3. With the pan still on medium-high heat, add the onion and cook until golden brown and softened, about 4-5 minutes. Add the garlic and cook until fragrant, about 1-2 minutes. Add 1 pinch saffron  and the cumin and stir.
4. Add the rice and cook, stirring, until it is completely coated with the olive oil and onions. At this point, the paella can be set aside until you are ready to finish cooking it.
5. Preheat the oven to about 425 F. Meanwhile, "bloom" the remaining saffron in the chicken stock by bringing it to a gentle boil and simmering for about 5 minutes.
6. Arrange the chicken and the sausage over the rice, and ladle on 6 cups of stock. Place in the oven and cook about 15 minutes, until most of the stock is absorbed. Arrange the shrimp, squid and clams, hinge side down, on top of the rice, nestling them in with a spoon. If the rice seems excessively dry, add stock as needed and return to the oven for 15 minutes (the rice should not be soup, but if it is starting to "crater" on top, you will need more liquid).
7. Remove the pan from the oven, scatter the peas and roasted pepper on top, add a little more stock if it seems dry and return to the oven for 5 more minutes.
8. Remove the finished paella from the oven and let it settle 10-15 minutes, loosely covered with a clean dish towel, and then serve.

Sunday, July 1, 2012

How to roast peppers

I go through a lot of these things, especially in the summer. Far more sweet peppers get run through the outdoor gas grill than anything else I can think of.  And practically every one of them is whole roasted.

This won't take but a minute, I promise.

All you do is fire up the grill and bring the temperature to around 400 degrees F or so. Then lay the peppers down and close the cover; flip them a couple times so that they cook evenly. (This works just as well in an indoor oven, but use a pan for the peppers to catch any moisture that leaks out.)

Once they're cooked toss the peppers into a brown paper bag and roll the top of the bag closed. This helps the skins to separate and peel off more easily.

Leave the peppers in the bag until they cool to room temperature, then peel them, remove the inner seeds and slice into whichever size pieces you prefer.

Toss the peppers with some garlic and extra virgin olive oil, then season with salt, pepper, and any herbs you might like. (Many people use vinegar as well, but I don't.)

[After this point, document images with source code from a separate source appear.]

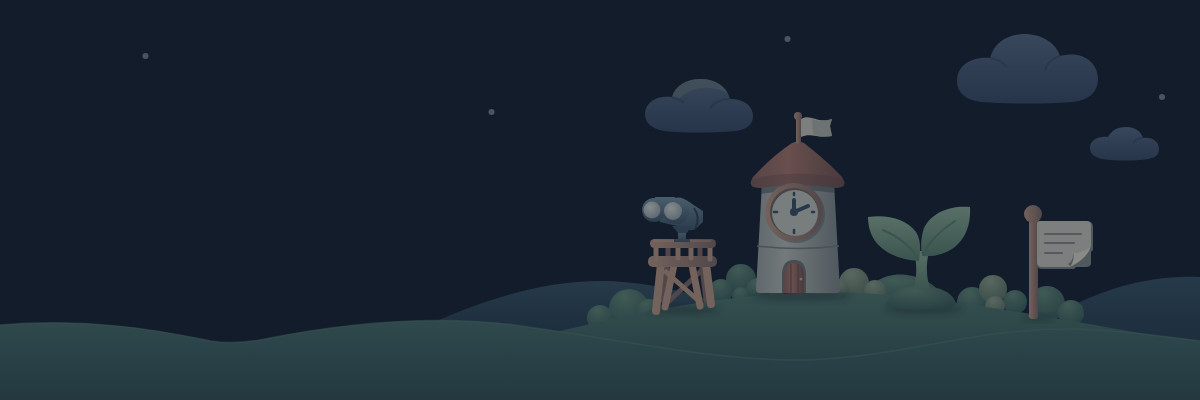
<!DOCTYPE html>
<html lang="en">
<head>
<meta charset="utf-8">
<title>Night hills banner</title>
<style>
:root{
--night:#131c2b;--star:#4b5562;
--cloud-hi:#38475b;--cloud-lo:#27354a;
--far-hi:#263a49;--far-lo:#1a2a3a;
--mid-hi:#36504f;--mid-lo:#233a41;
--near-hi:#2f494d;--near-lo:#23393f;
--bush-hi:#405a55;--bush-lo:#273f43;
--pale-hi:#59685f;--pale-lo:#3a4c4a;
--wall-hi:#747a7b;--wall-lo:#4f585e;
--roof-hi:#694f4d;--roof-lo:#493a3e;
--wood-hi:#74625c;--wood-lo:#51474a;
--leaf-hi:#587066;--leaf-lo:#3b544f;
--paper:#7c7f7d;--paper-shade:#60676a;
--steel-hi:#4a5d6d;--steel-lo:#2b3c4c;--ink:#27384a;
}
html,body{margin:0;background:var(--night);overflow:hidden}
.banner{display:block;width:1200px;height:400px}
.night{fill:var(--night)}
.stars{fill:var(--star)}
.cloud{fill:url(#cloud)}
.far{fill:url(#far)}
.mid{fill:url(#mid)}
.near{fill:url(#near)}
.bush{fill:url(#bush)}
.pale{fill:url(#pale)}
.wall{fill:url(#wall)}
.roof{fill:url(#roof)}
.wood{fill:url(#wood)}
.beam{fill:none;stroke:var(--wood-hi);stroke-linecap:round}
.beam-back{fill:none;stroke:var(--wood-lo);stroke-linecap:round}
.leaf{fill:url(#leaf)}
.vein{fill:none;stroke:var(--leaf-lo);stroke-width:2;stroke-linecap:round}
.paper{fill:var(--paper)}
.steel{fill:url(#steel)}
.ink{fill:none;stroke:var(--ink);stroke-linecap:round}
.shadow{fill:#14222c;opacity:.4}
</style>
</head>
<body>
<svg class="banner" viewBox="0 0 1200 400" width="1200" height="400" role="img" aria-label="Night hills with a clock tower, lookout binoculars, a sprout and a note sign">
<defs>
<linearGradient id="cloud" x2="0" y2="1"><stop stop-color="var(--cloud-hi)"/><stop offset="1" stop-color="var(--cloud-lo)"/></linearGradient>
<linearGradient id="far" x2="0" y2="1"><stop stop-color="var(--far-hi)"/><stop offset="1" stop-color="var(--far-lo)"/></linearGradient>
<linearGradient id="mid" x2="0" y2="1"><stop stop-color="var(--mid-hi)"/><stop offset="1" stop-color="var(--mid-lo)"/></linearGradient>
<linearGradient id="near" x2="0" y2="1"><stop stop-color="var(--near-hi)"/><stop offset="1" stop-color="var(--near-lo)"/></linearGradient>
<radialGradient id="bush" cx=".4" cy=".2" r=".85"><stop stop-color="var(--bush-hi)"/><stop offset="1" stop-color="var(--bush-lo)"/></radialGradient>
<radialGradient id="pale" cx=".4" cy=".2" r=".85"><stop stop-color="var(--pale-hi)"/><stop offset="1" stop-color="var(--pale-lo)"/></radialGradient>
<linearGradient id="wall"><stop stop-color="#60686c"/><stop offset=".35" stop-color="var(--wall-hi)"/><stop offset="1" stop-color="var(--wall-lo)"/></linearGradient>
<linearGradient id="roof"><stop stop-color="#574448"/><stop offset=".4" stop-color="var(--roof-hi)"/><stop offset="1" stop-color="var(--roof-lo)"/></linearGradient>
<linearGradient id="wood"><stop stop-color="var(--wood-hi)"/><stop offset="1" stop-color="var(--wood-lo)"/></linearGradient>
<linearGradient id="leaf" x2="0" y2="1"><stop stop-color="var(--leaf-hi)"/><stop offset="1" stop-color="var(--leaf-lo)"/></linearGradient>
<linearGradient id="steel" x2="0" y2="1"><stop stop-color="var(--steel-hi)"/><stop offset="1" stop-color="var(--steel-lo)"/></linearGradient>
<radialGradient id="lens" cx=".4" cy=".35" r=".7"><stop stop-color="#858b8d"/><stop offset="1" stop-color="#5c686f"/></radialGradient>
<filter id="soft" x="-20%" y="-50%" width="140%" height="200%"><feGaussianBlur stdDeviation="3"/></filter>
</defs>

<rect class="night" width="1200" height="400"/>

<g class="stars">
<circle cx="145.500" cy="56" r="3"/><circle cx="491.500" cy="112" r="3"/><circle cx="787.500" cy="39" r="3"/><circle cx="1162" cy="97" r="3"/>
</g>

<g id="clouds">
<path class="cloud" d="M664 131C652 129 645 123 645 114C645 103 656 95 672 97C675 86 686 79 701 79C716 79 727 87 730 99C744 99 753 106 753 116C753 125 746 130 735 131C712 133 685 133 664 131Z"/>
<path d="M672 97C675 86 686 79 701 79C714 79 724 85 728 94C714 84 690 86 679 99Z" fill="#4a5859" opacity=".5"/>
<path d="M729 99C721 99 713 103 710 109" fill="none" stroke="#24344a" stroke-width="2" opacity=".6"/>
<path d="M672 97C677 98 681 100 684 103" fill="none" stroke="#24344a" stroke-width="2" opacity=".6"/>
<path class="cloud" d="M981 102C966 100 957 93 957 81C957 66 971 56 990 58C994 43 1007 34 1024 34C1042 34 1056 43 1060 56C1082 50 1098 62 1098 79C1098 92 1089 100 1073 102C1042 104 1010 104 981 102Z"/>
<path d="M1060 56C1052 58 1046 64 1045 71M990 58C997 59 1003 62 1007 67" fill="none" stroke="#24344a" stroke-width="2" opacity=".6"/>
<path class="cloud" d="M1102 159C1094 157 1090 154 1090 148C1090 140 1098 136 1108 137C1111 131 1117 127 1126 127C1135 127 1141 131 1143 138C1153 137 1159 142 1159 149C1159 155 1155 158 1148 159C1134 161 1116 161 1102 159Z"/>
<path d="M1143 138C1138 138 1135 140 1133 143" fill="none" stroke="#24344a" stroke-width="2" opacity=".6"/>
</g>

<g id="far-hills">
<path class="far" d="M425 326C490 297 548 280 606 281C650 282 700 294 740 312V350H425Z"/>
<path class="far" d="M1060 312C1100 290 1150 274 1200 277V360H1060Z"/>
<path class="bush" d="M860 300C872 278 890 273 907 275C926 277 940 288 948 304Z"/>
</g>

<g id="back-bushes">
<circle class="bush" cx="741" cy="279" r="15"/>
<circle class="bush" cx="721" cy="291" r="12"/>
<circle class="bush" cx="629" cy="309" r="20"/>
<circle class="bush" cx="649" cy="312" r="13"/>
<circle class="bush" cx="600" cy="318" r="13"/>
<circle class="bush" cx="775" cy="293" r="9"/>
<circle class="bush" cx="758" cy="290" r="12"/>
<circle class="bush" cx="741" cy="296" r="9"/>
<circle class="pale" cx="854" cy="283" r="15"/>
<circle class="pale" cx="838" cy="290" r="11"/>
<circle class="pale" cx="875" cy="291" r="11"/>
<circle class="bush" cx="972" cy="302" r="15"/>
<circle class="pale" cx="993" cy="289" r="14"/>
<circle class="bush" cx="1015" cy="302" r="12"/>
<circle class="bush" cx="1047" cy="304" r="18"/>
<circle class="bush" cx="1071" cy="313" r="13"/>
<circle class="pale" cx="995" cy="306" r="10"/>
</g>

<path class="mid" d="M560 331C650 309 735 293 825 292C915 292 1020 312 1145 334V380H560Z"/>

<g id="clock-tower">
<ellipse class="shadow" cx="802" cy="296" rx="50" ry="5" filter="url(#soft)"/>
<path class="wall" d="M762 183H834L840 290Q840 293 836 293H760Q756 293 756 290Z"/>
<path d="M757 246Q798 251 839 246" fill="none" stroke="#495359" stroke-width="1.500"/>
<path d="M762 185H834L835 193Q798 187 761 194Z" fill="#353e47" opacity=".6"/>
<path class="roof" d="M792 143Q798 140 804 143C817 153 832 166 842 177Q849 188 836 188C812 184 784 184 760 188Q746 188 753 177C764 165 778 152 792 143Z"/>
<path d="M752 179C780 172 816 172 843 179Q848 188 836 188C812 184 784 184 760 188Q747 188 752 179Z" fill="#3f3439" opacity=".35"/>
<g id="tower-flag">
<path class="paper" d="M801 119C810 113 818 124 832 119L830 126L832 136C818 139 811 132 801 137Z"/>
<path d="M812 119C817 121 823 122 832 119L830 126L832 136C824 138 818 136 813 134Z" fill="var(--paper-shade)" opacity=".55"/>
<rect class="wood" x="796" y="117" width="5" height="27" rx="2"/>
<circle class="wood" cx="798" cy="116" r="4"/>
</g>
<g id="clock">
<circle cx="796" cy="214" r="29" fill="#353f48" opacity=".45"/>
<circle class="wood" cx="794" cy="212" r="29"/>
<circle cx="794" cy="212" r="24" fill="#474448"/>
<circle cx="795" cy="213" r="23" fill="#787d7d"/>
<path class="ink" stroke-width="2.500" d="M794 193V195M794 230V233M774 212H777M812 212H814"/>
<path class="ink" stroke-width="4" d="M794 212V200M794 212L808 206"/>
<circle cx="794" cy="212" r="4" fill="var(--ink)"/>
</g>
<g id="door">
<path d="M782 293V273Q783 260 794 260Q805 260 806 273V293Z" fill="#454d53"/>
<path class="roof" d="M784 293V274Q785 263 794 263Q803 263 804 274V293Z"/>
<path d="M791 264V293M798 264V293" stroke="#423739"/>
<circle cx="801" cy="279" r="1.500" fill="#7a6c61"/>
</g>
</g>

<g id="lookout">
<ellipse class="shadow" cx="684" cy="310" rx="36" ry="4" filter="url(#soft)"/>
<g id="tower-legs">
<path class="beam-back" stroke-width="5" d="M667 268L663 300M702 268L706 300"/>
<path class="beam-back" stroke-width="5" d="M668 302L702 270"/>
<path class="beam" stroke-width="5" d="M666 272L700 302"/>
<path class="beam" stroke-width="8" stroke-linecap="butt" d="M661 264L656 311M706 264L711 304"/>
<path class="beam" stroke-width="7" stroke-linecap="butt" d="M674 265L665 307M692 265L700 306"/>
</g>
<g id="railing">
<path class="beam-back" stroke-width="5" d="M668 246V258M700 246V258"/>
<rect class="wood" x="648" y="256" width="69" height="11" rx="5"/>
<path class="beam" stroke-width="5" d="M656 246V259M678 247V258M691 247V258M710 246V259"/>
<rect class="wood" x="650" y="239" width="66" height="9" rx="4.500"/>
<path d="M654 241H711" stroke="#837069" stroke-linecap="round" opacity=".7"/>
</g>
<g id="binoculars">
<path class="steel" d="M678 229H686V239H690V242H674V239H678Z"/>
<path class="steel" d="M655 197H674L703 211V222L694 230L660 222Z"/>
<path class="steel" d="M675 198C683 195 691 204 700 209Q705 216 700 224Q696 231 688 230L677 222Z"/>
<path d="M694 208Q701 218 695 229" fill="none" stroke="#23313f" stroke-width="2"/>
<circle class="steel" cx="654" cy="210" r="12"/>
<circle cx="652" cy="210" r="8.500" fill="url(#lens)"/>
<circle class="steel" cx="676" cy="211" r="13"/>
<circle cx="673" cy="211" r="9" fill="url(#lens)"/>
<path d="M672 226H691L687 233H678Z" fill="var(--steel-lo)"/>
</g>
</g>

<g id="sprout">
<ellipse class="shadow" cx="924" cy="309" rx="39" ry="5" filter="url(#soft)"/>
<path class="bush" d="M886 304C889 291 905 286 921 286C939 286 954 293 956 304Q952 310 921 310Q890 310 886 304Z"/>
<path class="leaf" d="M914 288C917 276 917 264 914 251L929 251C926 264 926 277 930 288Q922 292 914 288Z"/>
<path class="leaf" d="M868 217C887 214 907 219 916 232C922 242 920 253 919 261C897 260 868 249 868 217Z"/>
<path class="leaf" d="M970 207C950 205 931 213 924 228C920 240 921 250 922 256C947 258 972 243 970 207Z"/>
<path class="vein" d="M883 230C899 237 911 246 918 259M955 221C941 230 930 240 923 254"/>
</g>

<g id="note-sign">
<ellipse class="shadow" cx="1038" cy="318" rx="15" ry="3" filter="url(#soft)"/>
<rect class="wood" x="1029" y="218" width="9" height="101" rx="3"/>
<circle class="wood" cx="1033" cy="214" r="9"/>
<path d="M1039 222H1089Q1093 222 1093 227V250L1074 269H1042Q1037 269 1037 264V224Z" fill="#4e575c"/>
<path class="paper" d="M1040 221H1087Q1091 221 1091 225V247L1071 267H1042Q1037 267 1037 262V224Q1037 221 1040 221Z"/>
<path d="M1068 264Q1074 260 1073 252Q1084 255 1091 246V263Q1091 267 1086 267H1071Z" fill="#50595e"/>
<path d="M1070 267Q1075 260 1073 252Q1083 254 1091 246Q1088 258 1070 267Z" fill="#8a8b87"/>
<path d="M1045 234H1081M1045 243H1074M1045 253H1062" fill="none" stroke="#535b60" stroke-width="2" stroke-linecap="round"/>
</g>

<path class="near" d="M0 325C85 318 154 329 211 341Q235 345 265 339C345 323 433 315 514 325C626 340 712 361 804 360C909 357 967 328 1073 329C1120 330 1160 336 1200 341V400H0Z"/>
<path d="M0 325C85 318 154 329 211 341Q235 345 265 339C345 323 433 315 514 325C626 340 712 361 804 360C909 357 967 328 1073 329C1120 330 1160 336 1200 341" fill="none" stroke="#3a5555" stroke-width="1.500" opacity=".55"/>
</svg>
</body>
</html>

And there you go. You can eat them right away or they'll keep for a while in the fridge.

Around here they don't last more than a day or two, and so pretty soon it's back to the grill for another round.